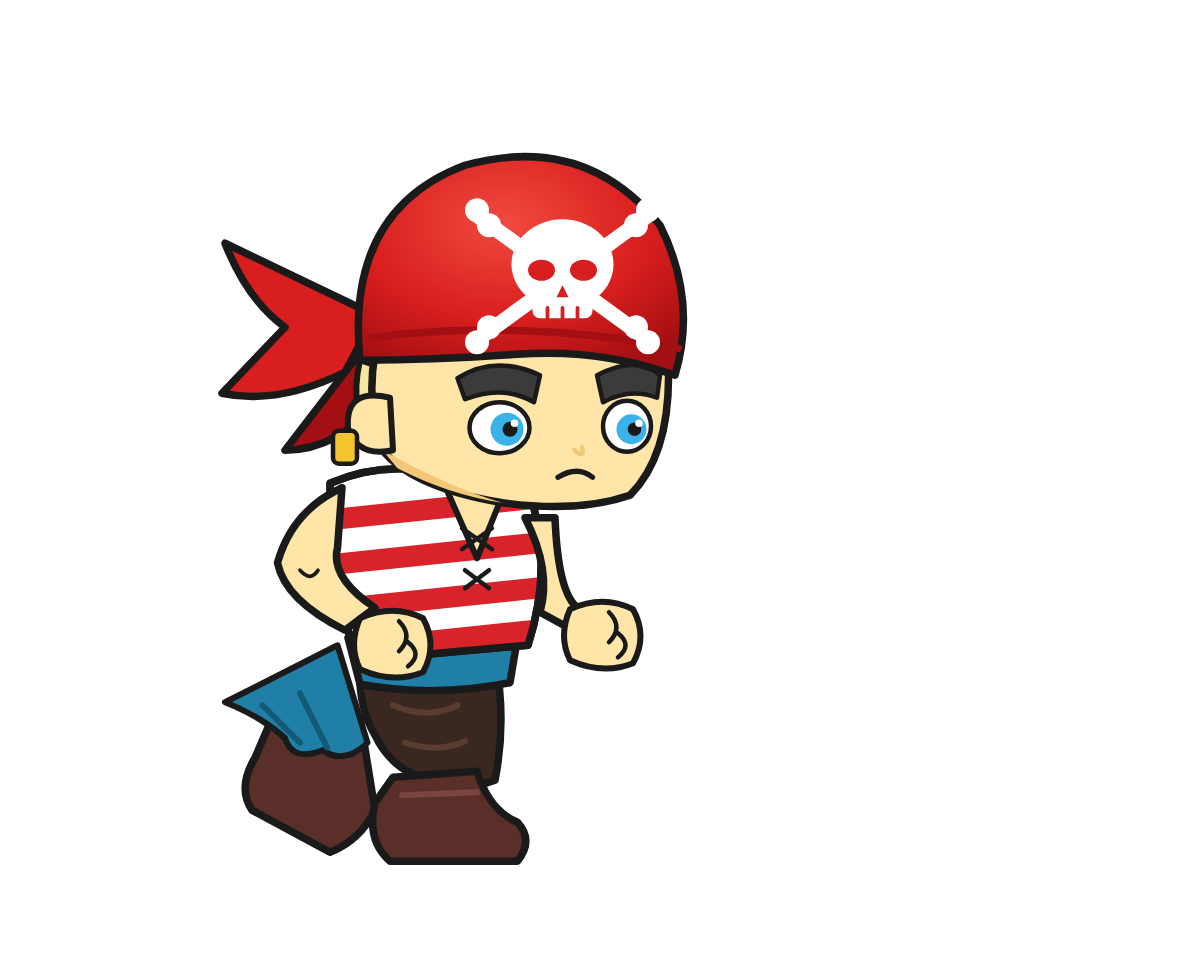
<!DOCTYPE html>
<html lang="en">
<head>
<meta charset="utf-8">
<title>Pirate Boy</title>
<link rel="stylesheet" href="https://fonts.googleapis.com/css2?family=Roboto&display=swap">
<style>
  :root {
    --bg: #ffffff;
    --outline: #1a1a1a;
    --bandana: #d81e1e;
    --bandana-dark: #a30f12;
    --bandana-light: #f04a3e;
    --skin: #ffe6a8;
    --skin-shade: #f2c878;
    --hair: #f7e6a0;
    --stripe-red: #d8232a;
    --stripe-white: #ffffff;
    --sash: #1f7fa6;
    --sash-dark: #135a78;
    --pants: #3a2720;
    --pants-light: #5a3d30;
    --boot: #5a2f2a;
    --boot-light: #7a4540;
    --eye: #3ab2ea;
    --brow: #3b3b3b;
    --gold: #f4c430;
  }
  html, body { margin: 0; padding: 0; overflow: hidden; background: var(--bg); font-family: 'Roboto', sans-serif; }
  .stage { width: 1200px; height: 977px; display: block; }
</style>
</head>
<body>
<svg class="stage" viewBox="0 0 800 651" width="1200" height="977" xmlns="http://www.w3.org/2000/svg" aria-label="Cartoon pirate boy walking">
  <defs>
    <radialGradient id="bandanaShade" cx="0.45" cy="0.3" r="0.75">
      <stop offset="0" stop-color="var(--bandana-light)"/>
      <stop offset="0.6" stop-color="var(--bandana)"/>
      <stop offset="1" stop-color="var(--bandana-dark)"/>
    </radialGradient>
    <clipPath id="torsoClip">
      <path d="M220 322 Q260 305 300 318 L355 335 Q368 380 352 430 L240 440 Q220 400 220 322Z"/>
    </clipPath>
    <g id="fist">
      <path d="M-22 -18 Q0 -28 20 -18 Q30 0 20 18 Q0 26 -22 16 Q-30 0 -22 -18Z" fill="var(--skin)" stroke="var(--outline)" stroke-width="4"/>
      <path d="M4 -16 Q14 -6 4 4 M10 -2 Q20 6 10 14" fill="none" stroke="var(--outline)" stroke-width="3"/>
    </g>
  </defs>
  <g stroke-linejoin="round" stroke-linecap="round">
    <!-- back boot -->
    <path d="M185 470 L240 478 L250 540 Q240 560 220 568 L168 540 Q158 525 170 505Z" fill="var(--boot)" stroke="var(--outline)" stroke-width="5"/>
    <!-- sash tails -->
    <path d="M225 430 L150 468 Q175 478 190 492 Q195 508 215 500 Q230 510 245 495Z" fill="var(--sash)" stroke="var(--outline)" stroke-width="4"/>
    <path d="M175 470 L200 495 M200 462 L218 498" stroke="var(--sash-dark)" stroke-width="4"/>
    <!-- pants -->
    <path d="M240 440 L330 438 Q338 480 330 520 L300 530 L288 520 Q262 515 250 490 Q238 470 240 440Z" fill="var(--pants)" stroke="var(--outline)" stroke-width="5"/>
    <path d="M262 470 Q285 480 305 470 M270 495 Q292 502 310 494" fill="none" stroke="var(--pants-light)" stroke-width="4"/>
    <!-- front boot -->
    <path d="M262 518 L318 514 Q326 540 345 548 Q356 560 345 574 L260 574 Q244 560 250 535Z" fill="var(--boot)" stroke="var(--outline)" stroke-width="5"/>
    <path d="M268 530 L318 528" stroke="var(--boot-light)" stroke-width="4"/>
    <!-- sash waist -->
    <path d="M232 425 Q290 440 345 425 L340 455 Q290 465 240 456Z" fill="var(--sash)" stroke="var(--outline)" stroke-width="5"/>
    <!-- torso -->
    <path d="M220 322 Q260 305 300 318 L355 335 Q368 380 352 430 L240 440 Q220 400 220 322Z" fill="var(--stripe-white)" stroke="var(--outline)" stroke-width="5"/>
    <g clip-path="url(#torsoClip)" fill="var(--stripe-red)">
      <rect x="200" y="332" width="180" height="14" transform="rotate(-6 290 339)"/>
      <rect x="200" y="362" width="180" height="14" transform="rotate(-6 290 369)"/>
      <rect x="200" y="392" width="180" height="14" transform="rotate(-6 290 399)"/>
      <rect x="200" y="420" width="180" height="14" transform="rotate(-6 290 427)"/>
    </g>
    <path d="M220 322 Q260 305 300 318 L355 335 Q368 380 352 430 L240 440 Q220 400 220 322Z" fill="none" stroke="var(--outline)" stroke-width="5"/>
    <!-- collar v and lacing -->
    <path d="M295 320 L318 372 L335 330" fill="var(--skin)" stroke="var(--outline)" stroke-width="4"/>
    <path d="M308 352 L328 366 M328 352 L308 366 M310 380 L326 392 M326 380 L310 392" stroke="var(--outline)" stroke-width="3"/>
    <!-- back arm -->
    <path d="M228 325 Q195 340 185 375 Q190 400 230 420 L250 405 Q220 385 225 365Z" fill="var(--skin)" stroke="var(--outline)" stroke-width="5"/>
    <path d="M200 380 Q207 388 212 380" fill="none" stroke="var(--outline)" stroke-width="2.5"/>
    <use href="#fist" transform="translate(262 430)"/>
    <!-- front arm -->
    <path d="M350 345 Q368 380 360 408 L382 420 L385 405 Q372 395 370 345Z" fill="var(--skin)" stroke="var(--outline)" stroke-width="5"/>
    <use href="#fist" transform="translate(402 424)"/>
    <!-- bandana knot tails -->
    <path d="M250 210 L150 162 Q165 200 190 218 L148 262 Q185 270 230 248Z" fill="var(--bandana)" stroke="var(--outline)" stroke-width="5"/>
    <path d="M240 235 L190 300 Q225 300 255 265Z" fill="var(--bandana-dark)" stroke="var(--outline)" stroke-width="5"/>
    <!-- hair back -->
    <path d="M240 240 Q232 275 250 300 L270 250Z" fill="var(--hair)" stroke="var(--outline)" stroke-width="4"/>
    <!-- face -->
    <path d="M250 235 L445 232 Q450 300 420 330 Q385 342 335 335 Q275 325 255 300 Q244 270 250 235Z" fill="var(--skin)" stroke="var(--outline)" stroke-width="5"/>
    <path d="M255 300 Q300 325 335 335 Q300 330 265 312Z" fill="var(--skin-shade)"/>
    <!-- ear and earring -->
    <path d="M260 265 Q230 258 232 285 Q238 305 262 300Z" fill="var(--skin)" stroke="var(--outline)" stroke-width="4"/>
    <rect x="222" y="287" width="16" height="22" rx="4" fill="var(--gold)" stroke="var(--outline)" stroke-width="3"/>
    <!-- brows -->
    <path d="M305 252 Q330 236 360 250 L356 268 Q335 256 310 266Z" fill="var(--brow)" stroke="var(--outline)" stroke-width="3"/>
    <path d="M398 250 Q425 236 440 250 L438 265 Q420 258 402 268Z" fill="var(--brow)" stroke="var(--outline)" stroke-width="3"/>
    <!-- eyes -->
    <ellipse cx="333" cy="285" rx="20" ry="17" fill="#fff" stroke="var(--outline)" stroke-width="3"/>
    <circle cx="338" cy="286" r="11" fill="var(--eye)"/>
    <circle cx="340" cy="286" r="5" fill="var(--outline)"/>
    <circle cx="343" cy="282" r="2.5" fill="#fff"/>
    <ellipse cx="418" cy="284" rx="16" ry="17" fill="#fff" stroke="var(--outline)" stroke-width="3"/>
    <circle cx="421" cy="286" r="10" fill="var(--eye)"/>
    <circle cx="423" cy="286" r="4.5" fill="var(--outline)"/>
    <circle cx="426" cy="282" r="2.5" fill="#fff"/>
    <!-- mouth and nose -->
    <path d="M383 300 Q390 306 388 298" fill="none" stroke="var(--skin-shade)" stroke-width="3"/>
    <path d="M372 318 Q385 310 395 318" fill="none" stroke="var(--outline)" stroke-width="3.5"/>
    <!-- bandana dome -->
    <path d="M240 240 Q230 140 310 110 Q390 88 440 150 Q465 200 450 250 Q400 232 345 236 Q290 240 240 240Z" fill="url(#bandanaShade)" stroke="var(--outline)" stroke-width="5"/>
    <path d="M248 225 Q345 212 452 232" fill="none" stroke="var(--bandana-dark)" stroke-width="5"/>
    <!-- skull and crossbones -->
    <g fill="#fff">
      <path d="M320 145 L430 225 M430 145 L320 225" stroke="#fff" stroke-width="10"/>
      <circle cx="318" cy="140" r="8"/><circle cx="326" cy="150" r="8"/>
      <circle cx="432" cy="140" r="8"/><circle cx="424" cy="150" r="8"/>
      <circle cx="318" cy="228" r="8"/><circle cx="326" cy="218" r="8"/>
      <circle cx="432" cy="228" r="8"/><circle cx="424" cy="218" r="8"/>
      <ellipse cx="375" cy="176" rx="34" ry="30"/>
      <rect x="355" y="192" width="40" height="20" rx="5"/>
    </g>
    <ellipse cx="361" cy="180" rx="9" ry="7" fill="var(--bandana)"/>
    <ellipse cx="389" cy="180" rx="9" ry="7" fill="var(--bandana)"/>
    <path d="M375 190 L371 198 L379 198Z" fill="var(--bandana)"/>
    <path d="M365 205 V212 M375 205 V212 M385 205 V212" stroke="var(--bandana)" stroke-width="2.5"/>
  </g>
</svg>
</body>
</html>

- [REQUIRED ACTION]: Take every line in the preceding listing that contains "fist" and copy it.

- [RESPONSE AREA]:
    <g id="fist">
    <use href="#fist" transform="translate(262 430)"/>
    <use href="#fist" transform="translate(402 424)"/>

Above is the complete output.